Gordon Lightfoot Book, Music and More!

The home of music journalist Nicholas Jennings, author of Lightfoot, the definitive new Gordon Lightfoot biography from Penguin Random House.

Obituary: Mose Scarlett - Keeper of the Flame of Vintage Songs

Mose-11-smaller Photo by Paul Wright
Mose Scarlett specialized in songs from bygone eras – jazz, blues, ragtime and swing – and always dressed the part, neatly turned out in a three-piece suit and fedora or, more informally, a waistcoat and workingman’s flat cap. Within Canadian music, he was an anachronism, a performer cheerfully out of step with the times. But that was also a big part of his charm. Blessed with a deep, resonant singing voice and a self-taught, fingerpicking guitar style often described as stride, Mr. Scarlett was similarly old-fashioned in his personal demeanour. Bruce Cockburn, who met him in 1969 when he and his then future wife, Kitty, stayed at Mr. Scarlett’s apartment in Toronto’s east end, recalls being...
Continue reading
  110 Hits

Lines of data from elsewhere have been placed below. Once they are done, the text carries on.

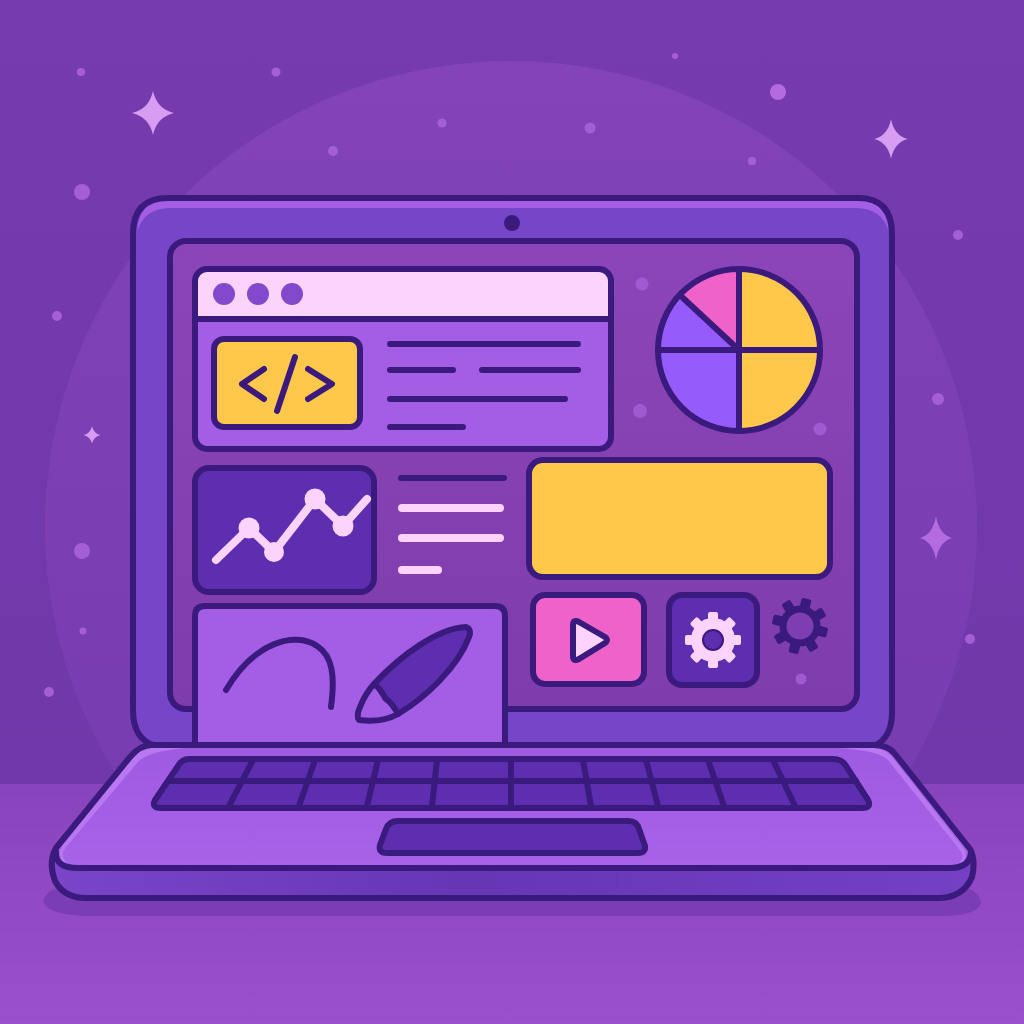
<!DOCTYPE html>
<html lang="en">
<head>
<meta charset="utf-8">
<title>Web design laptop illustration</title>
<style>
:root{
  --ink:#3b1a7e;
  --deep:#5d2fb0;
  --frame:#7645c8;
  --violet:#a45ee5;
  --lilac:#955cfb;
  --pink:#ee62c9;
  --blush:#fcd3fa;
  --yellow:#ffc84b;
  --star:#d69df2;
  --dot:#a55fd6;
}
html,body{margin:0;width:1024px;height:1024px;overflow:hidden;background:#7439ac}
svg{display:block}
.outline{stroke:var(--ink);stroke-width:6;stroke-linejoin:round;stroke-linecap:round}
.stroke{fill:none;stroke:var(--ink);stroke-width:6;stroke-linecap:round;stroke-linejoin:round}
.blush-line{fill:none;stroke:var(--blush);stroke-width:8;stroke-linecap:round;stroke-linejoin:round}
.deep{fill:var(--deep)}
.violet{fill:var(--violet)}
.yellow{fill:var(--yellow)}
.pink{fill:var(--pink)}
.blush{fill:var(--blush)}
</style>
</head>
<body>
<svg width="1024" height="1024" viewBox="0 0 1024 1024" role="img" aria-label="Laptop showing web design and development panels">
<defs>
  <linearGradient id="wall" x1="0" y1="0" x2="0" y2="1">
    <stop offset="0" stop-color="#763bae"/><stop offset="1" stop-color="#6f37a9"/>
  </linearGradient>
  <linearGradient id="desk" x1="0" y1="0" x2="0" y2="1">
    <stop offset="0" stop-color="#8844bd"/><stop offset="1" stop-color="#9a50ca"/>
  </linearGradient>
  <linearGradient id="halo" x1="0" y1="0" x2="0" y2="1">
    <stop offset="0" stop-color="#8244b8"/><stop offset="1" stop-color="#743aae"/>
  </linearGradient>
  <linearGradient id="display" x1="0" y1="0" x2="0" y2="1">
    <stop offset="0" stop-color="#8c45b8"/><stop offset="1" stop-color="#7e3cac"/>
  </linearGradient>
  <linearGradient id="deck" x1="0" y1="0" x2="0" y2="1">
    <stop offset="0" stop-color="#9f5ae2"/><stop offset="1" stop-color="#a762e8"/>
  </linearGradient>
  <linearGradient id="edge" x1="0" y1="0" x2="1" y2="0">
    <stop offset="0" stop-color="#7a45c9"/><stop offset=".45" stop-color="#6636b5"/><stop offset="1" stop-color="#7440c4"/>
  </linearGradient>
  <clipPath id="above-desk"><rect width="1024" height="784"/></clipPath>
  <path id="sparkle" d="M0-22Q4-4 21 0Q4 4 0 22Q-4 4-21 0Q-4-4 0-22Z"/>
  <rect id="tooth" x="-5" y="-28" width="10" height="14" rx="2"/>
  <g id="gear-teeth">
    <use href="#tooth"/><use href="#tooth" transform="rotate(45)"/>
    <use href="#tooth" transform="rotate(90)"/><use href="#tooth" transform="rotate(135)"/>
    <use href="#tooth" transform="rotate(180)"/><use href="#tooth" transform="rotate(225)"/>
    <use href="#tooth" transform="rotate(270)"/><use href="#tooth" transform="rotate(315)"/>
  </g>
</defs>

<g id="background">
  <rect width="1024" height="1024" fill="url(#wall)"/>
  <circle cx="511" cy="527" r="466" fill="url(#halo)" clip-path="url(#above-desk)"/>
  <rect y="784" width="1024" height="240" fill="url(#desk)"/>
</g>

<g id="stars" fill="var(--star)">
  <use href="#sparkle" x="153" y="113"/>
  <use href="#sparkle" transform="translate(891 139) scale(.8 .9)"/>
  <use href="#sparkle" transform="translate(92 435) scale(.4)"/>
  <use href="#sparkle" transform="translate(936 538) scale(.75 1)" fill="#b56be0"/>
</g>
<g id="dots" fill="var(--dot)">
  <circle cx="81" cy="72" r="4"/><circle cx="276" cy="72" r="4.5"/>
  <circle cx="333" cy="151" r="5"/><circle cx="442" cy="123" r="4.5"/>
  <circle cx="590" cy="128" r="5.5"/><circle cx="675" cy="56" r="3"/>
  <circle cx="752" cy="161" r="4"/><circle cx="778" cy="92" r="8" fill="#b56be0"/>
  <circle cx="82" cy="192" r="8"/><circle cx="57" cy="316" r="5"/>
  <circle cx="82" cy="551" r="8"/><circle cx="83" cy="631" r="3.5"/>
  <circle cx="49" cy="692" r="5"/><circle cx="958" cy="235" r="5"/>
  <circle cx="938" cy="399" r="6"/><circle cx="970" cy="639" r="5"/>
</g>

<g id="laptop-lid">
  <path fill="var(--frame)" d="M168 198H858Q892 198 892 234V712Q892 744 868 746H156Q133 740 133 710V234Q133 198 168 198Z"/>
  <path fill="var(--violet)" d="M137 232Q139 200 168 200H858Q886 200 889 232Q882 208 856 208H170Q144 208 137 232Z"/>
  <path class="stroke" d="M156 746Q133 740 133 710V234Q133 198 168 198H858Q892 198 892 234V712Q892 738 874 746"/>
  <circle cx="512" cy="223" r="8" fill="var(--ink)"/>
  <rect class="outline" x="170" y="241" width="687" height="468" rx="16" fill="url(#display)"/>
</g>

<g id="screen-dots" fill="var(--dot)" opacity=".85">
  <circle cx="642" cy="284" r="6.5"/><circle cx="640" cy="411" r="7"/>
  <circle cx="820" cy="429" r="6.5"/><circle cx="801" cy="679" r="5.5"/>
</g>

<g id="browser-window">
  <rect class="violet" x="195" y="269" width="416" height="180" rx="12"/>
  <path class="blush" d="M195 319V281Q195 269 207 269H599Q611 269 611 281V319Z"/>
  <rect class="stroke" x="195" y="269" width="416" height="180" rx="12"/>
  <path class="stroke" stroke-width="5" d="M195 319H611"/>
  <g fill="#8249cc"><circle cx="224" cy="294" r="11"/><circle cx="258" cy="294" r="11"/><circle cx="292" cy="294" r="11"/></g>
  <rect class="outline yellow" x="214" y="339" width="146" height="88" rx="10"/>
  <path class="stroke" d="M264 369L242 384L264 399M295 357L277 411M308 369L332 384L308 399"/>
  <path class="stroke" d="M390 344H578M390 370H453M482 370H578M390 399H565M390 427H463"/>
</g>

<g id="pie-chart">
  <circle cx="739" cy="350" r="81" fill="var(--lilac)"/>
  <path class="yellow" d="M739 269A81 81 0 0 1 739 431Z"/>
  <path class="pink" d="M739 350L682 297A81 81 0 0 1 739 269Z"/>
  <path class="stroke" d="M739 269V431M658 350H820M739 350L683 298"/>
  <circle class="stroke" cx="739" cy="350" r="81"/>
</g>

<g id="line-chart">
  <rect class="outline deep" x="195" y="468" width="179" height="124" rx="14"/>
  <path class="blush-line" stroke-width="7" d="M216 560L249 528L274 552L315 499L343 526L367 499"/>
  <g class="blush"><circle cx="249" cy="528" r="10.5"/><circle cx="274" cy="552" r="10"/><circle cx="315" cy="499" r="10.5"/><circle cx="343" cy="526" r="10.5"/></g>
</g>
<g id="text-lines">
  <path class="stroke" d="M401 478H504"/>
  <path class="blush-line" d="M402 508H500M402 538H500M402 570H438"/>
</g>
<rect id="banner-panel" class="outline yellow" x="529" y="460" width="301" height="117" rx="14"/>

<g id="design-card">
  <path class="violet" d="M195 744V616Q195 606 205 606H495Q505 606 505 616V744Z"/>
  <path class="stroke" d="M195 744V616Q195 606 205 606H495Q505 606 505 616V744"/>
  <path class="stroke" d="M226 690C254 642 295 631 317 646C333 656 335 677 331 707"/>
  <path class="outline deep" stroke-width="5" d="M374 684C400 656 438 628 466 627Q472 629 469 637C458 667 425 698 398 714Z"/>
  <path class="violet outline" stroke-width="5" d="M374 684Q380 688 385 698Q393 704 398 714Q382 723 359 720Q356 716 360 707Q365 694 374 684Z"/>
</g>

<g id="video-tile">
  <rect class="outline pink" x="533" y="595" width="111" height="89" rx="12"/>
  <path class="outline blush" stroke-width="5" d="M573 625Q573 619 579 622L605 637Q609 640 605 643L579 659Q573 662 573 656Z"/>
</g>
<g id="settings-tile">
  <rect class="outline deep" x="669" y="595" width="88" height="90" rx="13"/>
  <g transform="translate(713 640)" fill="var(--blush)">
    <use href="#gear-teeth"/>
    <circle r="15.5" fill="none" stroke="var(--blush)" stroke-width="13"/>
    <circle r="10" fill="var(--deep)" stroke="var(--ink)" stroke-width="2"/>
  </g>
</g>
<g id="small-gear" transform="translate(800 626) rotate(14)" fill="var(--ink)">
  <use href="#gear-teeth"/>
  <circle r="17" fill="#7c3eb0" stroke="var(--ink)" stroke-width="7"/>
</g>

<g id="laptop-base">
  <path fill="#7b3db4" d="M43 901Q46 890 60 888H966Q980 892 981 903Q978 915 945 916H84Q46 914 43 901Z"/>
  <path fill="url(#edge)" d="M54 848Q47 870 55 882Q64 898 86 898H938Q963 897 972 878Q976 868 970 848Z"/>
  <path fill="url(#deck)" d="M152 745H874Q888 745 895 754L969 849Q976 868 952 868H78Q48 868 56 848L130 757Q140 745 152 745Z"/>
  <path fill="#b878f0" d="M185 748H150Q138 749 131 760L62 846Q55 860 70 866Q58 856 66 847L138 762Q146 752 185 748ZM840 748H874Q886 749 893 758L965 850Q969 862 956 866Q967 858 959 849L888 760Q880 751 840 748Z"/>
  <path class="stroke" d="M152 745H874Q888 745 895 754L970 849Q976 860 972 877Q963 898 938 898H86Q64 898 55 881Q48 862 56 848L130 757Q140 745 152 745Z"/>
  <path class="stroke" d="M56 852Q55 868 78 868H950Q970 868 971 852"/>
</g>

<g id="keyboard">
  <path class="outline deep" stroke-width="5" d="M189 759H833Q842 759 846 766L868 800Q872 808 862 808H161Q151 808 155 800L178 766Q182 759 189 759Z"/>
  <path class="stroke" stroke-width="5" d="M170 781H856M253 760L229 806M315 760L299 806M378 760L367 806M437 760L432 806M511 760V806M583 760L591 806M646 760L658 806M708 760L724 806M773 760L795 806"/>
</g>
<path id="trackpad" class="outline deep" d="M398 821H628Q637 821 639 829L645 846Q646 853 638 853H387Q378 853 380 845L386 829Q389 821 398 821Z"/>
</svg>
</body>
</html>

Music Feature: Peter Tosh - The razor-sharp ring of truth

Peter Tosh
Reggae music, product of the shantytowns of Jamaica, has often echoed the turbulence of its Caribbean birthplace. When reggae star Peter Tosh, 42, was gunned down in his Kingston home on Sept. 11 during an attempted robbery, his murder added yet another violent chapter to the history of The Wailers, the celebrated band that Tosh and Bob Marley founded in 1963 with Bunny Livingstone. No Nuclear War (Capitol), a new collection of Tosh's protest songs, arrived in record stores just a few weeks before his death. Although none of the material matches the standard of "Get Up, Stand Up," the classic anthem Tosh coauthored with Marley, the album does serve as a fitting postscript to his provoca...
Continue reading
  13 Hits

Music Feature: The hypnotic pull of the reggae beat

Bunny Wailer Bunny Wailer - Photo by David Corio
When Bob Marley died of cancer at 36 in 1981, he received a burial more befitting a king than a musician. His funeral drew the largest crowds in Caribbean history. The Jamaican parliament recessed for 10 days of national mourning, having just awarded him an Order of Merit. As millions mourned the passing of reggae music’s first major star, music industry insiders predicted that reggae— with its bass-heavy beat and its lyrical links to the island’s mystical Rastafarian religion— would soon fade away. But the forecast was wrong. Despite the death of its leading practitioner and reggae’s continuing struggle for airplay on North American radio stations, its appeal keeps spreading. This summer, r...
Continue reading
  15 Hits